When I was working, rightly or wrongly I felt that I was fulfilling an important role; I felt useful and productive. The proof was that I was being paid for my time and I was helping my team grow their careers.
Perhaps if the choice to retire had been mine, I wouldn't feel quite so discarded. Well, of course the choice was mine in theory; as I mentioned before, the alternative was unthinkable. In fact, it would have been worse than I anticipated when I made the decision - given the stories I hear back from all of the members of my team; yes, I keep in touch with them. I care about them and I wish that I could have found a way to stay and prevent them from being as badly treated as they now are.
Don't get me wrong, I am not complaining; OK I am, but not about being retired. I know how very lucky I am. I worked long past retirement age. Though, 10 years ago I would not have been able to afford to retire. I am lucky that, when I was pushed into it, I could afford it - I had saved carefully for just this eventuality. Yes, I worry as the coffers slowly empty but common sense prevails and unless I live to be a ridiculous age and start spending madly, we will be fine.
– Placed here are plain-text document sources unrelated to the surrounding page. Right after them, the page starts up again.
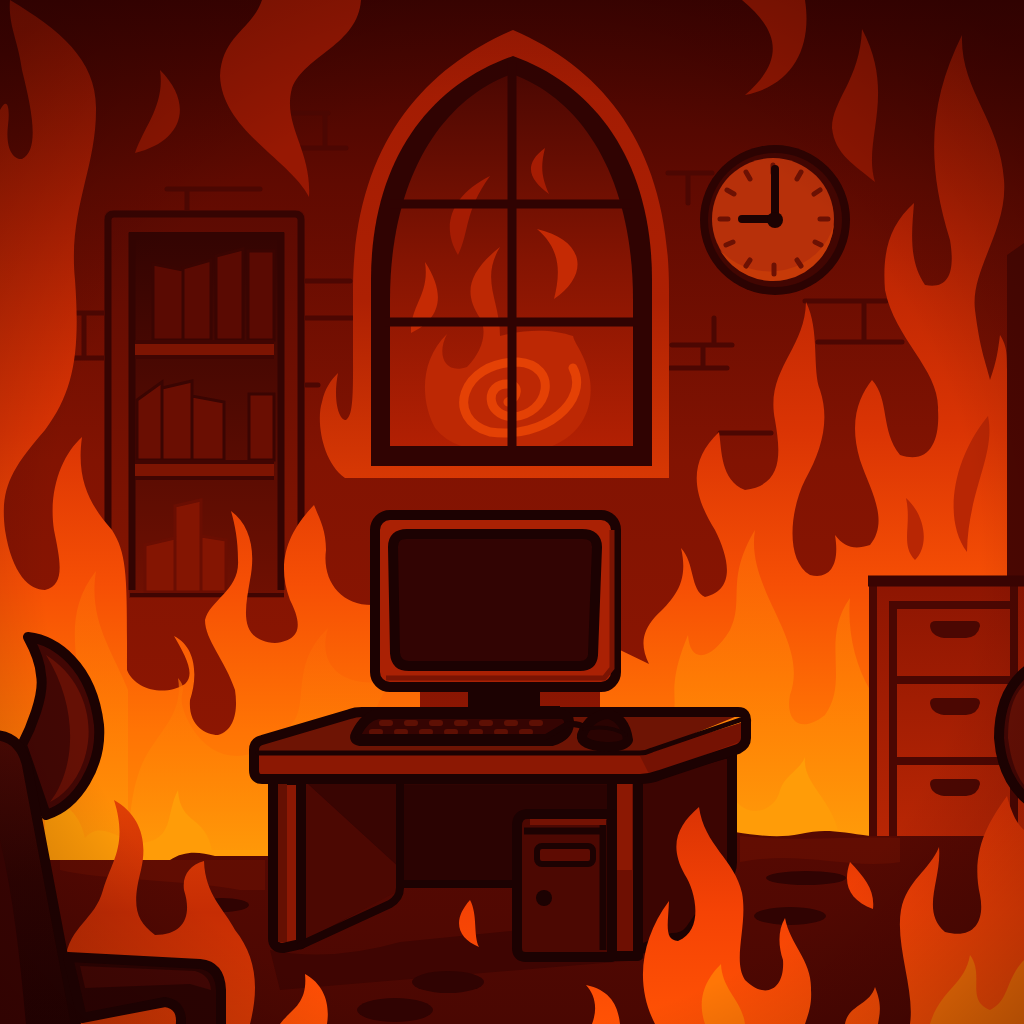
<!DOCTYPE html>
<html lang="en">
<head>
<meta charset="utf-8">
<title>Burning office</title>
<style>
:root{--ink:#1c0202;--deep:#2e0402;--shade:#420602;--wood:#6e0f02;--wood-lit:#8c1803;--ember:#a51d03;--red:#c92b04;--flame:#f24a05;--amber:#ff8205;--glow:#ff9f0a}
html,body{margin:0;width:1024px;height:1024px;overflow:hidden;background:var(--shade)}
svg{display:block}
.line{fill:none;stroke:var(--ink);stroke-linecap:round;stroke-linejoin:round}
.outlined{stroke:var(--ink);stroke-width:10;stroke-linejoin:round}
.bricks{fill:none;stroke:#4c0702;stroke-width:5;stroke-linecap:round}
</style>
</head>
<body>
<svg width="1024" height="1024" viewBox="0 0 1024 1024" role="img" aria-label="An office with a desk and computer, engulfed in flames">
<defs>
<linearGradient id="wall" x2="0" y2="1"><stop stop-color="#3b0301"/><stop offset=".18" stop-color="#600a01"/><stop offset=".45" stop-color="#821302"/><stop offset=".8" stop-color="#8f1702"/></linearGradient>
<linearGradient id="backFire" gradientUnits="userSpaceOnUse" x1="0" y1="0" x2="0" y2="860"><stop stop-color="#8a1402"/><stop offset=".25" stop-color="#b52203"/><stop offset=".5" stop-color="#da3404"/><stop offset=".68" stop-color="#f64f05"/><stop offset=".85" stop-color="#ff7405"/><stop offset="1" stop-color="#ff8d05"/></linearGradient>
<linearGradient id="innerFire" x2="0" y2="1"><stop stop-color="#fb6306"/><stop offset=".5" stop-color="#ff8105"/><stop offset="1" stop-color="#ffa00a"/></linearGradient>
<linearGradient id="frontFire" gradientUnits="userSpaceOnUse" x1="0" y1="800" x2="0" y2="1024"><stop stop-color="#d93204"/><stop offset=".5" stop-color="#f54305"/><stop offset="1" stop-color="#ff5205"/></linearGradient>
<linearGradient id="leftFire" gradientUnits="userSpaceOnUse" x1="0" y1="800" x2="0" y2="1024"><stop stop-color="#e04005"/><stop offset=".5" stop-color="#c62d04"/><stop offset="1" stop-color="#d93b04"/></linearGradient>
<linearGradient id="shelfWood" x2="0" y2="1"><stop stop-color="#5c0a02"/><stop offset="1" stop-color="#861602"/></linearGradient>
<linearGradient id="shelfInside" x2="0" y2="1"><stop stop-color="#330402"/><stop offset="1" stop-color="#701002"/></linearGradient>
<linearGradient id="frame" x2="0" y2="1"><stop stop-color="#a01b03"/><stop offset=".6" stop-color="#ad2003"/><stop offset="1" stop-color="#d73804"/></linearGradient>
<linearGradient id="pane" x2="0" y2="1"><stop stop-color="#4a0702"/><stop offset=".5" stop-color="#841402"/><stop offset="1" stop-color="#b32003"/></linearGradient>
<linearGradient id="floor" x2="0" y2="1"><stop stop-color="#560902"/><stop offset="1" stop-color="#4a0702"/></linearGradient>
<linearGradient id="cabinet" x2="0" y2="1"><stop stop-color="#8c1502"/><stop offset="1" stop-color="#b82604"/></linearGradient>
<linearGradient id="chair" x2="0" y2="1"><stop stop-color="#4a0a04"/><stop offset=".5" stop-color="#2c0402"/><stop offset="1" stop-color="#200202"/></linearGradient>
<radialGradient id="vignette" gradientUnits="userSpaceOnUse" cx="512" cy="560" r="720"><stop offset=".65" stop-color="#200000" stop-opacity="0"/><stop offset="1" stop-color="#200000" stop-opacity=".4"/></radialGradient>
<clipPath id="glass"><path d="M390 446V300C390 180 440 100 512 74C584 100 633 180 633 300V446Z"/></clipPath>
</defs>

<rect id="wall-surface" width="1024" height="1024" fill="url(#wall)"/>
<g id="brickwork" class="bricks">
<path d="M275 113H328M285 148H346M325 113V148M167 189H260M187 189V210M70 313H104M75 358H104M84 313V358M306 281H350M306 318H352M306 385H318M668 173H712M688 173V203M672 345H732M670 368H727M714 318V345M703 345V368M805 301H886M818 342H902M864 304V340M720 433H771"/>
</g>

<g id="bookcase">
<path d="M104 600V218Q104 210 112 210H297Q305 210 305 218V600Z" fill="url(#shelfWood)"/>
<path d="M108 590V220Q108 214 114 214H295Q301 214 301 220V560" fill="none" stroke="#360402" stroke-width="7"/>
<rect x="129" y="232" width="155" height="366" fill="url(#shelfInside)"/>
<path d="M132 590V236H281V590" fill="none" stroke="#330402" stroke-width="7"/>
<g fill="#5a0a02" stroke="#3a0502" stroke-width="3">
<path d="M153 340V264L183 270V340ZM183 340V268L211 260V340ZM216 340V256L243 249V340ZM248 340V251H274V340Z"/>
<path fill="#6a0e02" d="M137 460V400L162 382V460ZM162 460V388L192 381V460ZM192 460V396L224 402V460ZM249 460V394H274V460Z"/>
<path fill="#841502" stroke="#6a0e02" d="M145 592V545L175 538V592ZM175 592V506L201 500V592ZM201 592V536L226 540V592Z"/>
</g>
<path d="M135 342H274V357H135ZM135 462H274V478H135Z" fill="#7d1402"/>
<path d="M135 342H274M135 357H274M135 462H274M135 478H274M130 595H284" stroke="#400502" stroke-width="4"/>
</g>

<g id="window">
<path d="M345 478C322 462 316 420 322 402C325 388 331 380 338 373C333 398 338 420 346 420C354 415 353 390 353 340V290C353 150 420 70 513 30C606 70 669 150 669 290V478Z" fill="url(#frame)"/>
<path d="M371 466V280C371 160 430 85 513 56C594 85 652 160 652 280V466Z" fill="#300302"/>
<g clip-path="url(#glass)">
<rect x="385" y="70" width="255" height="380" fill="url(#pane)"/>
<g fill="#a51c03">
<path d="M490 176C452 195 440 225 458 255C470 230 464 212 490 176ZM545 148C522 165 530 180 549 194C542 178 540 168 545 148Z"/>
<path fill="#c52a04" d="M425 262C430 295 410 305 411 333C435 322 450 300 425 262ZM537 229C562 250 560 275 554 299C590 275 585 240 537 229Z"/>
<path fill="#bd2804" d="M500 247C465 275 465 295 480 318C488 332 482 352 467 367C445 375 436 355 447 334C420 360 420 400 435 428Q450 447 480 450H540C580 440 594 410 590 380C586 355 575 345 573 336C555 330 530 328 500 336C500 300 480 280 500 247Z"/>
</g>
<path d="M508 402C518 397 520 385 508 384C485 383 485 415 512 417C550 415 560 365 518 362C460 362 445 420 490 432C545 440 590 400 573 368" fill="none" stroke="#e44105" stroke-width="9" stroke-linecap="round"/>
</g>
<path d="M512 62V450M390 204H632M385 322H638" fill="none" stroke="#300302" stroke-width="9"/>
</g>

<g id="clock">
<circle cx="775" cy="220" r="75" fill="#2c0302"/><circle cx="775" cy="220" r="67" fill="#420602"/>
<circle cx="773" cy="219" r="61" fill="#b7300a"/><path d="M720 250A61 61 0 0 0 834 224A66 62 0 0 1 720 250Z" fill="#c63a08"/>
<g stroke="#6c1103" stroke-width="5" stroke-linecap="round"><path d="M773 165V173M801 172L797 179M820 190L814 194M828 219H820M821 245L815 242M801 266L797 260M774 274V265M746 266L750 260M726 245L733 242M720 219H728M727 190L734 194M746 172L750 179"/></g>
<path class="line" stroke-width="8" d="M775 218V169M775 219H742"/><circle cx="775" cy="220" r="8" fill="var(--ink)"/>
</g>

<g id="back-flames">
<g fill="#8b1502">
<path d="M262 0H361C358 45 305 55 292 88C282 125 312 150 309 197C290 160 222 130 220 76C222 35 252 30 262 0Z" fill="#971803"/>
<path d="M160 70C165 105 145 125 135 153C182 142 195 105 160 70ZM742 0H805C812 45 795 85 745 95C780 65 785 35 742 0ZM862 29C860 80 832 100 832 128C835 155 855 165 875 182C862 140 897 95 862 29Z" fill="#921702"/>
</g>
<path id="left-blaze" fill="url(#backFire)" d="M10 0C60 30 97 60 96 110C96 170 68 210 75 280C80 350 75 390 45 430C10 470 0 490 5 530C12 575 30 590 45 590C66 585 60 560 54 530C48 490 62 455 82 437C76 480 90 505 112 530C128 555 127 580 127 670C135 690 165 697 185 684C196 674 185 655 174 636C198 648 197 680 190 700C188 725 205 735 218 735C235 730 238 710 235 690C225 660 205 640 205 620C210 600 240 590 238 560C238 540 235 525 231 511C250 525 256 550 250 580C245 610 238 640 275 643C305 640 300 620 290 600C275 560 290 530 314 505C320 520 326 530 326 550C322 580 340 605 372 605H420V870H0V110C8 95 10 110 8 125C5 150 14 160 22 159C40 150 32 110 22 70C18 40 8 25 10 0Z"/>
<path id="right-blaze" fill="url(#backFire)" d="M600 650L620 650L649 664C640 645 642 632 655 617C675 598 689 582 681 548C695 563 690 590 705 597C735 590 730 560 715 530C690 490 690 460 719 432C722 450 720 480 745 490C785 485 780 450 775 420C765 370 805 350 806 302C820 330 812 370 820 390C830 420 822 450 805 480C790 510 785 560 810 575C830 580 840 565 835 535C845 548 855 550 870 545C890 520 870 490 860 460C848 420 860 395 872 380C890 400 880 430 900 455C930 465 940 440 938 410C940 370 895 340 885 290C882 250 890 225 914 203C912 230 908 260 925 285C950 290 955 270 950 240C925 160 930 100 962 35C960 90 1000 120 1004 180C1008 230 970 270 975 310C980 350 985 360 990 380C997 360 998 350 1000 335C1006 345 1007 350 1007 370V870H600Z"/>
<path fill="#b82604" d="M988 416C996 455 968 490 967 552C943 520 952 460 988 416ZM906 498C925 515 930 545 915 560C900 545 912 525 906 498Z"/>
<g id="inner-tongues" fill="url(#innerFire)">
<path d="M96 571C65 610 76 650 80 690C78 740 45 780 50 862H128V690C112 650 88 620 96 571Z" opacity=".65"/>
<path d="M328 628C285 670 315 710 285 730C255 765 215 765 192 728C170 690 192 695 178 678C185 720 150 735 138 775C130 800 128 830 130 862H300L390 680C350 690 315 670 328 628Z" opacity=".7"/>
<path d="M755 530C725 580 745 600 730 630C712 660 690 665 688 635C665 690 680 700 672 715L740 845H870V690C855 665 847 630 850 598C820 640 850 680 825 715C800 735 785 720 790 695C810 640 745 590 755 530Z" opacity=".8"/>
<path d="M45 862V810C60 795 80 812 85 838C100 820 120 840 140 843C175 840 165 815 178 790C180 825 205 815 212 850H290V862ZM735 840V800C750 820 776 810 780 790C785 775 800 770 805 757C802 785 835 800 840 840Z" fill="#ff9c08"/>
</g>
</g>

<g id="filing-cabinet">
<path d="M1007 255L1024 243V580H1007Z" fill="#4b0702"/>
<rect x="870" y="577" width="154" height="260" fill="url(#cabinet)"/>
<path d="M868 581H1024M873 581V836M893 836V605H1012M895 680H1012M895 761H1012M1014 585V836" fill="none" stroke="#4b0702" stroke-width="8"/>
<path d="M868 581H1024" stroke="#3a0402" stroke-width="11"/>
<g fill="#4b0702"><path id="handle" d="M936 621H974Q980 621 980 626Q978 637 966 638H944Q931 636 930 626Q930 621 936 621Z"/><use href="#handle" y="77"/><use href="#handle" y="158"/></g>
</g>

<g id="floor-area">
<path d="M0 860H170C185 850 200 852 215 856H270L735 832C760 836 780 838 800 834C825 828 840 832 870 836H1024V1024H0Z" fill="url(#floor)"/>
<path d="M60 860H265V890H240C190 880 100 880 60 870ZM740 836C800 842 850 836 900 838V862C850 870 800 850 740 862Z" fill="#6c0f02" opacity=".6"/>
<path d="M270 950Q330 962 400 942L520 930V890H740L690 940L640 960L280 990Z" fill="#360402" opacity=".6"/>
<g fill="#300302"><ellipse cx="448" cy="982" rx="36" ry="11"/><ellipse cx="395" cy="1010" rx="38" ry="12"/><ellipse cx="222" cy="905" rx="27" ry="7"/><ellipse cx="806" cy="878" rx="40" ry="7"/><ellipse cx="790" cy="916" rx="36" ry="9"/></g>
</g>

<g id="desk">
<path d="M272 775H732V865Q732 874 724 880L685 936L640 950H615V885H405L300 945L275 948Q270 946 270 938Z" fill="#300402"/>
<path d="M400 785H612V886H400Z" fill="#2b0302"/>
<path d="M306 782L400 868V890L306 940Z" fill="#4c0802"/><path d="M306 782H400V868Z" fill="#390502"/>
<path class="outlined" d="M273 780H301V944L283 948Q273 948 273 938Z" fill="var(--wood-lit)"/>
<path d="M278 784H287V942H278Z" fill="#651002"/>
<path class="line" stroke-width="8" d="M400 785V888Q400 898 390 904L301 945M400 884H520"/>
<path class="outlined" d="M638 778L732 752V862Q732 872 725 880L690 930Q684 938 672 938L638 950Z" fill="#3c0502"/>
<path class="outlined" d="M612 778H638V956H612Z" fill="var(--wood)"/><path d="M617 782H632V870H617Z" fill="var(--wood-lit)"/>
<path d="M255 742L350 714H742L640 756H260Z" fill="#6e1404"/>
<path d="M256 752H645L744 722V742L650 778H256Z" fill="var(--wood-lit)"/>
<path d="M640 756L744 722V740L650 776Z" fill="#751203"/>
<path class="line" stroke-width="10" d="M262 740L350 714Q355 712 362 712H738Q747 712 746 722V738Q746 745 738 749L660 775Q650 779 640 779H262Q254 779 254 770V750Q254 742 262 740Z"/>
<path class="line" stroke-width="5" d="M258 753H640Q646 753 652 750L740 720"/>
</g>

<g id="computer-tower">
<path class="outlined" d="M528 814H612V957H526Q517 957 517 948V826Q517 814 528 814Z" fill="#4c0802"/>
<path d="M603 820V950M524 831H606" stroke="var(--ink)" stroke-width="7"/><path d="M530 822H606" stroke="#751203" stroke-width="6"/>
<rect x="537" y="846" width="56" height="18" rx="5" fill="#5e0b02" stroke="var(--ink)" stroke-width="6"/><circle cx="544" cy="898" r="8" fill="var(--ink)"/>
</g>

<g id="monitor">
<path d="M468 686H540V706H560V716H448V708H468Z" fill="var(--ink)"/>
<rect class="outlined" x="375" y="515" width="241" height="172" rx="15" fill="#aa2104"/>
<path d="M386 678H604L612 668V530" fill="none" stroke="#7a1403" stroke-width="5"/>
<path class="outlined" stroke-width="9" d="M407 534H582Q597 534 597 547L593 655Q592 666 580 666H409Q396 666 395 653L393 547Q393 534 407 534Z" fill="#320403"/>
</g>
<g id="keyboard-and-mouse">
<path class="outlined" stroke-width="8" d="M378 714H562Q570 716 569 724Q568 736 552 741H360Q353 740 356 734Q365 716 378 714Z" fill="#350402"/>
<path d="M382 723H555M372 732H530" stroke="#5e1004" stroke-width="6" stroke-linecap="round" stroke-dasharray="8 17"/><path class="line" stroke-width="6" d="M358 737H546L566 725Q576 722 586 728"/>
<path class="outlined" stroke-width="6" d="M582 735Q590 715 608 714Q625 718 628 740Q625 747 606 747Q580 745 582 735Z" fill="#2a0302"/><path class="line" stroke-width="4" d="M584 729Q610 724 626 735"/>
</g>

<g id="front-flames" fill="url(#frontFire)">
<path fill="url(#leftFire)" d="M65 960C70 925 95 920 103 890C112 860 128 845 114 800C140 815 148 840 141 870C132 905 135 920 155 935C185 935 192 915 184 890C182 875 190 865 204 861C205 895 225 910 235 930C255 955 260 985 250 1024H60Z"/>
<path d="M280 1024C290 1010 308 1005 305 974C325 985 330 1005 327 1024ZM592 1024C598 1008 595 995 586 985C610 990 618 1005 620 1024ZM470 900C478 915 473 935 479 947C457 938 452 920 470 900ZM850 862C865 878 875 890 873 909C850 900 842 885 850 862Z"/>
<path d="M655 1024C635 985 640 940 669 901C668 925 664 940 678 941C705 930 695 890 685 875C668 845 678 825 699 807C704 845 735 860 742 893C748 925 732 960 745 980C765 1000 785 990 783 960C778 945 778 930 785 918C790 945 812 960 811 990C812 1005 808 1015 805 1024Z"/>
<path d="M910 1024C915 990 895 945 901 910C907 880 930 870 939 847C942 880 920 910 945 932C975 940 985 920 980 895C970 850 990 820 1007 796C1012 815 1018 825 1024 830V1024ZM845 1024C848 1005 870 1005 875 987C882 1005 880 1012 878 1024Z"/>
<path fill="#ff7606" d="M705 1024C695 995 710 975 721 964C722 990 742 1000 745 1024ZM930 1024C940 990 965 985 970 955C985 975 965 1000 990 1010C1010 1000 1005 980 1024 960V1024Z"/>
</g>

<g id="office-chair">
<path class="outlined" d="M28 637C55 640 92 665 99 725C102 765 78 805 46 815L22 745C30 730 45 695 41 675C40 660 34 648 28 637Z" fill="#420704"/>
<path d="M46 655C78 675 92 710 88 742C84 775 65 795 50 802C75 770 80 710 46 655Z" fill="#651005"/>
<path class="outlined" d="M-8 735Q20 735 27 765L77 1030H-8Z" fill="url(#chair)"/>
<path d="M0 840C14 900 20 960 26 1024H0Z" fill="#3a0503"/>
<path class="outlined" d="M68 957L200 964Q220 966 221 990V1030H180Q185 1005 165 1002L82 1018Z" fill="#2a0302"/>
<path d="M80 966L195 971Q210 975 211 990L190 984L85 988Z" fill="#420704"/>
<path class="outlined" d="M1030 668Q999 690 999 738Q1002 780 1030 802Z" fill="#420704"/><path d="M1024 685Q1008 700 1008 738Q1012 770 1024 785Z" fill="#651005"/>
</g>
<rect id="edge-shade" width="1024" height="1024" fill="url(#vignette)"/>
</svg>
</body>
</html>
I am not even complaining about the feeling of being discarded. I am complaining about the fact that I knew the situation was wrong and I couldn't correct it. Instead I walked away from it. At least I had that much choice.
Last week I would have celebrated 7 years with Amazon. If the last 7 years have taught me nothing else, I should definitely stop expecting most people to care about anyone but themselves. It is those few who are caring, who have empathy for their fellow human beings that are the exception, not the rule.
Here is a something I wrote back in early 2015. I had totally forgotten about it, more fool me! I definitely need to spend time rereading my blog. There are lessons I clearly have not fully learned.